• [DATA LISTING]:

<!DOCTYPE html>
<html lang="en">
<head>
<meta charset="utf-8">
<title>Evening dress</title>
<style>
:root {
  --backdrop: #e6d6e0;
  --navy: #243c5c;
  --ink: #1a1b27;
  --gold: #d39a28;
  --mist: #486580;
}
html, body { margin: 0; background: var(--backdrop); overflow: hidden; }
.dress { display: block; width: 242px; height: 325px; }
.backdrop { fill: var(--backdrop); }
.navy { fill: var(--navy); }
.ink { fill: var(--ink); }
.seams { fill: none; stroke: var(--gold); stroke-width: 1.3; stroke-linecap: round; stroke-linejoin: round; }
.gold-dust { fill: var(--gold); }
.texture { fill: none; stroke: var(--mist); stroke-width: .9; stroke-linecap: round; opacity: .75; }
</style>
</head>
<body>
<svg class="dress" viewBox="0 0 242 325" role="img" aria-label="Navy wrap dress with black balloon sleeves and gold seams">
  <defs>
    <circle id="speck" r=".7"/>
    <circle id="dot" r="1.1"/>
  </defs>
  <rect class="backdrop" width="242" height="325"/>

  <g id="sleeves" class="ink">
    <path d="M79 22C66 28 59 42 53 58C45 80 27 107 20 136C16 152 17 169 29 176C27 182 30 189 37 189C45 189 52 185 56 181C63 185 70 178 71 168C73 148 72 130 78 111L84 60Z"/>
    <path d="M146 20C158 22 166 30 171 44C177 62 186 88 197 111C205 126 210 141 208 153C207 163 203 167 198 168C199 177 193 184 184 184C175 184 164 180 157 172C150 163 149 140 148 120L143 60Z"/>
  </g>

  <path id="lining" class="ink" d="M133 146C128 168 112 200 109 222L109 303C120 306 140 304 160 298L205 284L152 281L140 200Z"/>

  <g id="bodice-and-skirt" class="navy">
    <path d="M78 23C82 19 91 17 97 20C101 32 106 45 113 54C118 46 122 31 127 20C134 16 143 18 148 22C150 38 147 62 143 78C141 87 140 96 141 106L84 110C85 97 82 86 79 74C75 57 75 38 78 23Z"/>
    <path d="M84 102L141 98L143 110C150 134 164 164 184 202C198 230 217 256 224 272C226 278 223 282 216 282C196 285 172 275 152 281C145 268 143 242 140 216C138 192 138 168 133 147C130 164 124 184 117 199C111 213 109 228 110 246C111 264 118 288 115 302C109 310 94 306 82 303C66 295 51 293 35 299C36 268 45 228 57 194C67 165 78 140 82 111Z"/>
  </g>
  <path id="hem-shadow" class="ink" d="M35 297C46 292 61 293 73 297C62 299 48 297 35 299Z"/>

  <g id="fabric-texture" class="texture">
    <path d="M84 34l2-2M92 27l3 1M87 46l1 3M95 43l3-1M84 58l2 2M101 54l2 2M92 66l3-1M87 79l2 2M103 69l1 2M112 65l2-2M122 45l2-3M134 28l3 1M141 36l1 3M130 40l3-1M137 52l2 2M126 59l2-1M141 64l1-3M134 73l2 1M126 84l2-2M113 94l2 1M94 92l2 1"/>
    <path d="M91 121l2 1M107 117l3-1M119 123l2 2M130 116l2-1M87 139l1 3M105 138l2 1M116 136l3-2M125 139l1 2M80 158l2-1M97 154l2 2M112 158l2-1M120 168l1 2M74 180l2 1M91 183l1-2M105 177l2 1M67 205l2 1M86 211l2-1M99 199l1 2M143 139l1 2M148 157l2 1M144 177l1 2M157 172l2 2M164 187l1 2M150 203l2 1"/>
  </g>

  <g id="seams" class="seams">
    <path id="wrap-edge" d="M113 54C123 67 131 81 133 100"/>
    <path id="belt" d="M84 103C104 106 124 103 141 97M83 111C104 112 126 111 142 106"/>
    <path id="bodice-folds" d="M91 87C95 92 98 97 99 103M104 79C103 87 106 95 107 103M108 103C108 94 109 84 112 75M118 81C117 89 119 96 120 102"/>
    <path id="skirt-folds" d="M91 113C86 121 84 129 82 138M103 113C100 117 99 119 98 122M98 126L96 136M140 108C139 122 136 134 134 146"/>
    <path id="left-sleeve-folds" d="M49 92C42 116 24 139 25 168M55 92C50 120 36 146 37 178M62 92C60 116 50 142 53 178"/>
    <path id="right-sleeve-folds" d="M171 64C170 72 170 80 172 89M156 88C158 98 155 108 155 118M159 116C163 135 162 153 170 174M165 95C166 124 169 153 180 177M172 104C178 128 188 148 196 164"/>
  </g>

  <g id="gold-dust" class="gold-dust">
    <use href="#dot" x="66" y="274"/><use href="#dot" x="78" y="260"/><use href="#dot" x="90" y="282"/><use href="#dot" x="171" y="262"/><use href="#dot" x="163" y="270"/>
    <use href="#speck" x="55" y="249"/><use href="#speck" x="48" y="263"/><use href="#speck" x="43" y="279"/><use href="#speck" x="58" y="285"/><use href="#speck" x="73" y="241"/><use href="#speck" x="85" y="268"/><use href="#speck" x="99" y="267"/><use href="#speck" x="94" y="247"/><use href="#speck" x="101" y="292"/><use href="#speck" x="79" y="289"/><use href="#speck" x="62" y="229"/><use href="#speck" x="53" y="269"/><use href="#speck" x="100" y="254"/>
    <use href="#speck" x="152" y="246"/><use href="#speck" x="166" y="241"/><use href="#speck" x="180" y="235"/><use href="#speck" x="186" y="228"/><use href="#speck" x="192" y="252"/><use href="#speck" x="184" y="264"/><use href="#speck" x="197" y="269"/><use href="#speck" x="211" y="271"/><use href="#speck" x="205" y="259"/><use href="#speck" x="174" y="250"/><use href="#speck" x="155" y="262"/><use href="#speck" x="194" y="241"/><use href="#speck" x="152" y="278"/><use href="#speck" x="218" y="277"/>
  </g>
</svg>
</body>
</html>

• [EXERCISE AIM]:
Each line of the records should be repeated exactly as it stands.

• [SOLUTION TO THE EXERCISE]:
<!DOCTYPE html>
<html lang="en">
<head>
<meta charset="utf-8">
<title>Evening dress</title>
<style>
:root {
  --backdrop: #e6d6e0;
  --navy: #243c5c;
  --ink: #1a1b27;
  --gold: #d39a28;
  --mist: #486580;
}
html, body { margin: 0; background: var(--backdrop); overflow: hidden; }
.dress { display: block; width: 242px; height: 325px; }
.backdrop { fill: var(--backdrop); }
.navy { fill: var(--navy); }
.ink { fill: var(--ink); }
.seams { fill: none; stroke: var(--gold); stroke-width: 1.3; stroke-linecap: round; stroke-linejoin: round; }
.gold-dust { fill: var(--gold); }
.texture { fill: none; stroke: var(--mist); stroke-width: .9; stroke-linecap: round; opacity: .75; }
</style>
</head>
<body>
<svg class="dress" viewBox="0 0 242 325" role="img" aria-label="Navy wrap dress with black balloon sleeves and gold seams">
  <defs>
    <circle id="speck" r=".7"/>
    <circle id="dot" r="1.1"/>
  </defs>
  <rect class="backdrop" width="242" height="325"/>

  <g id="sleeves" class="ink">
    <path d="M79 22C66 28 59 42 53 58C45 80 27 107 20 136C16 152 17 169 29 176C27 182 30 189 37 189C45 189 52 185 56 181C63 185 70 178 71 168C73 148 72 130 78 111L84 60Z"/>
    <path d="M146 20C158 22 166 30 171 44C177 62 186 88 197 111C205 126 210 141 208 153C207 163 203 167 198 168C199 177 193 184 184 184C175 184 164 180 157 172C150 163 149 140 148 120L143 60Z"/>
  </g>

  <path id="lining" class="ink" d="M133 146C128 168 112 200 109 222L109 303C120 306 140 304 160 298L205 284L152 281L140 200Z"/>

  <g id="bodice-and-skirt" class="navy">
    <path d="M78 23C82 19 91 17 97 20C101 32 106 45 113 54C118 46 122 31 127 20C134 16 143 18 148 22C150 38 147 62 143 78C141 87 140 96 141 106L84 110C85 97 82 86 79 74C75 57 75 38 78 23Z"/>
    <path d="M84 102L141 98L143 110C150 134 164 164 184 202C198 230 217 256 224 272C226 278 223 282 216 282C196 285 172 275 152 281C145 268 143 242 140 216C138 192 138 168 133 147C130 164 124 184 117 199C111 213 109 228 110 246C111 264 118 288 115 302C109 310 94 306 82 303C66 295 51 293 35 299C36 268 45 228 57 194C67 165 78 140 82 111Z"/>
  </g>
  <path id="hem-shadow" class="ink" d="M35 297C46 292 61 293 73 297C62 299 48 297 35 299Z"/>

  <g id="fabric-texture" class="texture">
    <path d="M84 34l2-2M92 27l3 1M87 46l1 3M95 43l3-1M84 58l2 2M101 54l2 2M92 66l3-1M87 79l2 2M103 69l1 2M112 65l2-2M122 45l2-3M134 28l3 1M141 36l1 3M130 40l3-1M137 52l2 2M126 59l2-1M141 64l1-3M134 73l2 1M126 84l2-2M113 94l2 1M94 92l2 1"/>
    <path d="M91 121l2 1M107 117l3-1M119 123l2 2M130 116l2-1M87 139l1 3M105 138l2 1M116 136l3-2M125 139l1 2M80 158l2-1M97 154l2 2M112 158l2-1M120 168l1 2M74 180l2 1M91 183l1-2M105 177l2 1M67 205l2 1M86 211l2-1M99 199l1 2M143 139l1 2M148 157l2 1M144 177l1 2M157 172l2 2M164 187l1 2M150 203l2 1"/>
  </g>

  <g id="seams" class="seams">
    <path id="wrap-edge" d="M113 54C123 67 131 81 133 100"/>
    <path id="belt" d="M84 103C104 106 124 103 141 97M83 111C104 112 126 111 142 106"/>
    <path id="bodice-folds" d="M91 87C95 92 98 97 99 103M104 79C103 87 106 95 107 103M108 103C108 94 109 84 112 75M118 81C117 89 119 96 120 102"/>
    <path id="skirt-folds" d="M91 113C86 121 84 129 82 138M103 113C100 117 99 119 98 122M98 126L96 136M140 108C139 122 136 134 134 146"/>
    <path id="left-sleeve-folds" d="M49 92C42 116 24 139 25 168M55 92C50 120 36 146 37 178M62 92C60 116 50 142 53 178"/>
    <path id="right-sleeve-folds" d="M171 64C170 72 170 80 172 89M156 88C158 98 155 108 155 118M159 116C163 135 162 153 170 174M165 95C166 124 169 153 180 177M172 104C178 128 188 148 196 164"/>
  </g>

  <g id="gold-dust" class="gold-dust">
    <use href="#dot" x="66" y="274"/><use href="#dot" x="78" y="260"/><use href="#dot" x="90" y="282"/><use href="#dot" x="171" y="262"/><use href="#dot" x="163" y="270"/>
    <use href="#speck" x="55" y="249"/><use href="#speck" x="48" y="263"/><use href="#speck" x="43" y="279"/><use href="#speck" x="58" y="285"/><use href="#speck" x="73" y="241"/><use href="#speck" x="85" y="268"/><use href="#speck" x="99" y="267"/><use href="#speck" x="94" y="247"/><use href="#speck" x="101" y="292"/><use href="#speck" x="79" y="289"/><use href="#speck" x="62" y="229"/><use href="#speck" x="53" y="269"/><use href="#speck" x="100" y="254"/>
    <use href="#speck" x="152" y="246"/><use href="#speck" x="166" y="241"/><use href="#speck" x="180" y="235"/><use href="#speck" x="186" y="228"/><use href="#speck" x="192" y="252"/><use href="#speck" x="184" y="264"/><use href="#speck" x="197" y="269"/><use href="#speck" x="211" y="271"/><use href="#speck" x="205" y="259"/><use href="#speck" x="174" y="250"/><use href="#speck" x="155" y="262"/><use href="#speck" x="194" y="241"/><use href="#speck" x="152" y="278"/><use href="#speck" x="218" y="277"/>
  </g>
</svg>
</body>
</html>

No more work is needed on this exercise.